— About this task —
Look through the entries below, please, and copy every line with the word "shirt".

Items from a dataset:
----------

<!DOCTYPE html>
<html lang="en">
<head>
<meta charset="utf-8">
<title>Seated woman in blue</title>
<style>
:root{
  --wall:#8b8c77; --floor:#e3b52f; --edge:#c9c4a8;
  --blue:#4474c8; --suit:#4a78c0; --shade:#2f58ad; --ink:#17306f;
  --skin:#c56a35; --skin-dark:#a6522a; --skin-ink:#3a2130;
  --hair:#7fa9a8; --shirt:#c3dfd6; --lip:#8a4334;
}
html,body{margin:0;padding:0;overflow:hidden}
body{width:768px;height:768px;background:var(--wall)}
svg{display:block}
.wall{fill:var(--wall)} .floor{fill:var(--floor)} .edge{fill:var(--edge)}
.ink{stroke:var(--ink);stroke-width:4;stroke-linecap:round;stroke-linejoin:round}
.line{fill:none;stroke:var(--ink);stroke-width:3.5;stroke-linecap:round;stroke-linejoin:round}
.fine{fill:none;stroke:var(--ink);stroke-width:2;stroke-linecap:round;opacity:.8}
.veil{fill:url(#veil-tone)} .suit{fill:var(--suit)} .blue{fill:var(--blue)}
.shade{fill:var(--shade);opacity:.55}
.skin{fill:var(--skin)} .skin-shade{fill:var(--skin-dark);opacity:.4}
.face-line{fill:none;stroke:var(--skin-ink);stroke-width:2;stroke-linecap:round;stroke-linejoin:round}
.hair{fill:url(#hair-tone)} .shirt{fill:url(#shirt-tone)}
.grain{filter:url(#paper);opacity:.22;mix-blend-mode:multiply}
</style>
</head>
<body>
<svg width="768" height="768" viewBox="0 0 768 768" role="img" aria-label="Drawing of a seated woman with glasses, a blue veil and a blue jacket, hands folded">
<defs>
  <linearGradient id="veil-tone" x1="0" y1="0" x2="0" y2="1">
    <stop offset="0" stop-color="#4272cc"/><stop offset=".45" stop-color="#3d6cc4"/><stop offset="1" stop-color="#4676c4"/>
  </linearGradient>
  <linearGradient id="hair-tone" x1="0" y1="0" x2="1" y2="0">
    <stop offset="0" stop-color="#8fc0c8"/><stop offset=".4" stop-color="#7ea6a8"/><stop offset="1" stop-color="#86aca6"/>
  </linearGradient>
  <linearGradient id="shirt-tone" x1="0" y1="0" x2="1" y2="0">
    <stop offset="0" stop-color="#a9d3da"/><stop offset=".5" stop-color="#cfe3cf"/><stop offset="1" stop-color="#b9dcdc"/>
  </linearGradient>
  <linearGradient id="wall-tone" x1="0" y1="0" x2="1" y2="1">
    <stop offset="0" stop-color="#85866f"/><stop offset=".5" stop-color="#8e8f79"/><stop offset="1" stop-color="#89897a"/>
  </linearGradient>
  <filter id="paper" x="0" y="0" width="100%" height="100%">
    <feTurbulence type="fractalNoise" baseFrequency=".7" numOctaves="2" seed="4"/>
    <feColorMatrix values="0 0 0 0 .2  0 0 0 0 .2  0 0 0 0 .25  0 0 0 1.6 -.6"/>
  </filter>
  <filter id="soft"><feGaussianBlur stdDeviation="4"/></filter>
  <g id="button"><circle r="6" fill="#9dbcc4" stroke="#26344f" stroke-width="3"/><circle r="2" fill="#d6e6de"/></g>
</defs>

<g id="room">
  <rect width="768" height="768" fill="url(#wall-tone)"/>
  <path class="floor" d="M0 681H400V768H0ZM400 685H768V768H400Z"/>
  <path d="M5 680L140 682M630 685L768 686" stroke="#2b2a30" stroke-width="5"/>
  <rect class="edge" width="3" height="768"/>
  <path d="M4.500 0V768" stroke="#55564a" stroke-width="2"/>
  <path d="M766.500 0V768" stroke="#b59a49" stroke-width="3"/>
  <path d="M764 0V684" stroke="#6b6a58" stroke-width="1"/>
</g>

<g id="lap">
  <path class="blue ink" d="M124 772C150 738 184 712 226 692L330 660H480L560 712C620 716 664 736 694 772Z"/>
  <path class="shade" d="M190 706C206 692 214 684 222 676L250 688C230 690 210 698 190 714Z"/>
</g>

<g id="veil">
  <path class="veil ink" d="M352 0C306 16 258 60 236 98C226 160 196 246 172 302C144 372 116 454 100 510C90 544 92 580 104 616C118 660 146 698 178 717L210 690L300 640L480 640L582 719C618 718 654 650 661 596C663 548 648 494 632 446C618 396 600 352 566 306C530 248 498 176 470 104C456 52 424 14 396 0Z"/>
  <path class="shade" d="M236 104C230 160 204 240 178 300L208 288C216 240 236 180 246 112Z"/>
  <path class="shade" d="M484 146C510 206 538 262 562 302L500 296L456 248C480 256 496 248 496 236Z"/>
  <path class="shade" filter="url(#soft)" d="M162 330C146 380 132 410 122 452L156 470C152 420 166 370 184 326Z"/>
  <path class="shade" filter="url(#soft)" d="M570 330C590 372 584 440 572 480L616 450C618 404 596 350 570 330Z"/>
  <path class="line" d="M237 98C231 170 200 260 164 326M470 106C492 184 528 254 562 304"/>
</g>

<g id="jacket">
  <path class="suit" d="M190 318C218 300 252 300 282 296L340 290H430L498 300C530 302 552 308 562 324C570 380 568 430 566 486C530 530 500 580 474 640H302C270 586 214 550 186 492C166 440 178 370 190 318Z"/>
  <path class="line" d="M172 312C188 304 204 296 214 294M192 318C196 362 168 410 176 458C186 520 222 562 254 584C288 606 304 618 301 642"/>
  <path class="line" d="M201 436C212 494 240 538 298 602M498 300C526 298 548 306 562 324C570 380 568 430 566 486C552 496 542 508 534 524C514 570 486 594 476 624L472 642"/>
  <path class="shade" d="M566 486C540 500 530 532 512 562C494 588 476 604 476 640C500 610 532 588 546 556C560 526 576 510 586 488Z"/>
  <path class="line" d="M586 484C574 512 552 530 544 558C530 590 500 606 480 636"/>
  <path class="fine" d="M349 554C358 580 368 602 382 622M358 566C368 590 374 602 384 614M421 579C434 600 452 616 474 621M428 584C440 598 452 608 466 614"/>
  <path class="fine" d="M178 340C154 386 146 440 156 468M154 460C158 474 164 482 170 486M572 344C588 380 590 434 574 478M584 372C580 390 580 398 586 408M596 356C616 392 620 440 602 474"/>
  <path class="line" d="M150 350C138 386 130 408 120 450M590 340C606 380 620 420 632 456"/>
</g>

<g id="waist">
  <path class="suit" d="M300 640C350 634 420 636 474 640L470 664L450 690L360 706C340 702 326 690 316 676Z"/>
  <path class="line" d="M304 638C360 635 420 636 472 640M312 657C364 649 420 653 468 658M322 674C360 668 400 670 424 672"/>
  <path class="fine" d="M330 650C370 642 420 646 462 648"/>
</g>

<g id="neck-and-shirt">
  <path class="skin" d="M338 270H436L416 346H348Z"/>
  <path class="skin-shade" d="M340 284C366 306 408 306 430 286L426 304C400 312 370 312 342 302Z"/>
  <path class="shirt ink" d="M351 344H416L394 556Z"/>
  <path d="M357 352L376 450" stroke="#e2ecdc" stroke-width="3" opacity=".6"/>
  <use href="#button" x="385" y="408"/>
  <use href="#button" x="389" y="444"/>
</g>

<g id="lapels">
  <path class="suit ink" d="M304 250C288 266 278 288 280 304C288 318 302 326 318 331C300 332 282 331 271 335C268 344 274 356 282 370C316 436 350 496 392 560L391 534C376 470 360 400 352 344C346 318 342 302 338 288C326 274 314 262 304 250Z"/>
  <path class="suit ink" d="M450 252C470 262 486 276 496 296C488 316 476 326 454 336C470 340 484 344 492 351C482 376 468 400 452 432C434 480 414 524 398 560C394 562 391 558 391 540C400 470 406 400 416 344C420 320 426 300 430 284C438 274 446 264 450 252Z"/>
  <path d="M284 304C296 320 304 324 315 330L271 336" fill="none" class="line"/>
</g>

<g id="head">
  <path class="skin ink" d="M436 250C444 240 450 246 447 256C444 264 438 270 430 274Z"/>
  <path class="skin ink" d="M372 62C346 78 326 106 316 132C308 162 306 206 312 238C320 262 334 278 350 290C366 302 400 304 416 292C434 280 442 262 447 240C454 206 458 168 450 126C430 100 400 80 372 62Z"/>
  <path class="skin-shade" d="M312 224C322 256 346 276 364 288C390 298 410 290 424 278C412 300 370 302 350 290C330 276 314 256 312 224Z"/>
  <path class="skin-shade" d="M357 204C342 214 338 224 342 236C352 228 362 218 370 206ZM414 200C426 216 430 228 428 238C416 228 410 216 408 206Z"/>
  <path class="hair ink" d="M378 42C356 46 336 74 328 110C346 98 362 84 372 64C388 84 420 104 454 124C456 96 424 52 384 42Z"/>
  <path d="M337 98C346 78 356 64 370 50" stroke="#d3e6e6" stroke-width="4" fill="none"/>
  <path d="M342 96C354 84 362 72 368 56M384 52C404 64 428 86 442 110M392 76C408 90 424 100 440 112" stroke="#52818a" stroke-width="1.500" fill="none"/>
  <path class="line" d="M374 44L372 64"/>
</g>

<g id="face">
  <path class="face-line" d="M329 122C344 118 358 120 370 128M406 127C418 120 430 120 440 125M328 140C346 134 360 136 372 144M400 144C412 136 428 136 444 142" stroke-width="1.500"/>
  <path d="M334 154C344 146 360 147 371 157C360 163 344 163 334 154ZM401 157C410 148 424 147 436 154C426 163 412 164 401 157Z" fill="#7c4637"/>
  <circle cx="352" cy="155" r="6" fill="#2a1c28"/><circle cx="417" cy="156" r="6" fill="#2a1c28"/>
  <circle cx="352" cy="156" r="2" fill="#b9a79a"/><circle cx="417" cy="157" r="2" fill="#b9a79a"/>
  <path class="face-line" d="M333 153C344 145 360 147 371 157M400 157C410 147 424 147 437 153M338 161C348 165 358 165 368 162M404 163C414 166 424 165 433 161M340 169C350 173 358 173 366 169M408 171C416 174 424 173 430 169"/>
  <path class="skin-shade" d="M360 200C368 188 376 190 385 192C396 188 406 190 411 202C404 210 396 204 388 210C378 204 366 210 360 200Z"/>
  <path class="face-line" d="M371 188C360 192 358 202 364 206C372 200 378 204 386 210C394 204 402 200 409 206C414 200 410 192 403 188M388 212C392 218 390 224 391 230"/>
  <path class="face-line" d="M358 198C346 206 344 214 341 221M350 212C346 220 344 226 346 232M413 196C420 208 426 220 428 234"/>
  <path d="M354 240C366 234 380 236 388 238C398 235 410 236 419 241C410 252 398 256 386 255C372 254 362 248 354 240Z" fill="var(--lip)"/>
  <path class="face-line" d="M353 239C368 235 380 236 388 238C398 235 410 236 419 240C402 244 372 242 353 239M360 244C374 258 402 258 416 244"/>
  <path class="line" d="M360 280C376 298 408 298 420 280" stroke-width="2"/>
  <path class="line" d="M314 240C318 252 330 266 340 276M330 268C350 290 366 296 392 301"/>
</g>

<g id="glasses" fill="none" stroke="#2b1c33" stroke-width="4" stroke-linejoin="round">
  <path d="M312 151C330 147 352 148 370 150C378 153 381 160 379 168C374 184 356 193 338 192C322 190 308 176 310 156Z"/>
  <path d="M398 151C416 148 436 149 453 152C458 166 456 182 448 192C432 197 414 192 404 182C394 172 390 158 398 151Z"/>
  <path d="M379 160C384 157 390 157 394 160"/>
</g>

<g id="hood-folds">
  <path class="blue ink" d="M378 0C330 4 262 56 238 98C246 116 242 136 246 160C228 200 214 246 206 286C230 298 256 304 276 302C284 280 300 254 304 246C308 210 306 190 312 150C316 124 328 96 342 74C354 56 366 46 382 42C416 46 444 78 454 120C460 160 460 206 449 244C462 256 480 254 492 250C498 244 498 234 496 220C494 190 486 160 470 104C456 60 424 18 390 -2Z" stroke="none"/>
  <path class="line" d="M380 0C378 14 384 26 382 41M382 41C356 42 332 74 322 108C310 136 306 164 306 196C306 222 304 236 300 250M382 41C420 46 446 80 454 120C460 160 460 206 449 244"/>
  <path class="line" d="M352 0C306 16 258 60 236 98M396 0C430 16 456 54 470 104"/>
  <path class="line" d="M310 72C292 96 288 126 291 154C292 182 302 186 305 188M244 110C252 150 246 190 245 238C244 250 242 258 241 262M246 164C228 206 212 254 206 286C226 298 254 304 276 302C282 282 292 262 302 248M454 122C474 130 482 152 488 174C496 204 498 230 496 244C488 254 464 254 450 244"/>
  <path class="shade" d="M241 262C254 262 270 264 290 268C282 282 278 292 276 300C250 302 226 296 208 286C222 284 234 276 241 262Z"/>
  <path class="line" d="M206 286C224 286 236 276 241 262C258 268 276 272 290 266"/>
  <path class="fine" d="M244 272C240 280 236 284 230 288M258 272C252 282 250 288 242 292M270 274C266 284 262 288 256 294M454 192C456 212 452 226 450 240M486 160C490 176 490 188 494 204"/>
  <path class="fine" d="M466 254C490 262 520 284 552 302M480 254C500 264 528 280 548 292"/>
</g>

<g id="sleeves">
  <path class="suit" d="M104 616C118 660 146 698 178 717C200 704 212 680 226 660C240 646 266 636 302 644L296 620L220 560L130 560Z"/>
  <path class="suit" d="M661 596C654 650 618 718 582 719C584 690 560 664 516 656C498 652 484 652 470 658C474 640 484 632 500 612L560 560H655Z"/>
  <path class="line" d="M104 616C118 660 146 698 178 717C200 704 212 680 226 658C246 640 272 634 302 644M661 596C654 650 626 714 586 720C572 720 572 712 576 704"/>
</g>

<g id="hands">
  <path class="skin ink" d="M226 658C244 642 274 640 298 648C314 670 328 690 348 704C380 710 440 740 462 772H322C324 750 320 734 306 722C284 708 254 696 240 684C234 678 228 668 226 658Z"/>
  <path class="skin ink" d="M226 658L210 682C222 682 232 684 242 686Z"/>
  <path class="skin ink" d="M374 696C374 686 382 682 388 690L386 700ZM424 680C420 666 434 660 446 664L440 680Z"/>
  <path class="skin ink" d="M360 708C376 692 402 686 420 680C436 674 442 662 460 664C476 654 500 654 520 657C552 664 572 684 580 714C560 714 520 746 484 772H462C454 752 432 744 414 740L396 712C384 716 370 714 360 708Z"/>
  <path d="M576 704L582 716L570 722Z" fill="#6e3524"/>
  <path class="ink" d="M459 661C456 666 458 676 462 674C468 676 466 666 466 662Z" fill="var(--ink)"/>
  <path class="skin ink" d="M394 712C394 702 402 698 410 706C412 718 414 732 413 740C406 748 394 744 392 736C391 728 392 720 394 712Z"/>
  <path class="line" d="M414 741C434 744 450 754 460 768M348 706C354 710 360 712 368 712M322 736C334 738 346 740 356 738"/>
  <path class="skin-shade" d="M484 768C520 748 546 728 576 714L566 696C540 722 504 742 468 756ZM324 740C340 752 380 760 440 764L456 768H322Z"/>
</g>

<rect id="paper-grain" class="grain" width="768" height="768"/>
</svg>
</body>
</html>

----------

— Task solution —
  --hair:#7fa9a8; --shirt:#c3dfd6; --lip:#8a4334;
.hair{fill:url(#hair-tone)} .shirt{fill:url(#shirt-tone)}
  <linearGradient id="shirt-tone" x1="0" y1="0" x2="1" y2="0">
<g id="neck-and-shirt">
  <path class="shirt ink" d="M351 344H416L394 556Z"/>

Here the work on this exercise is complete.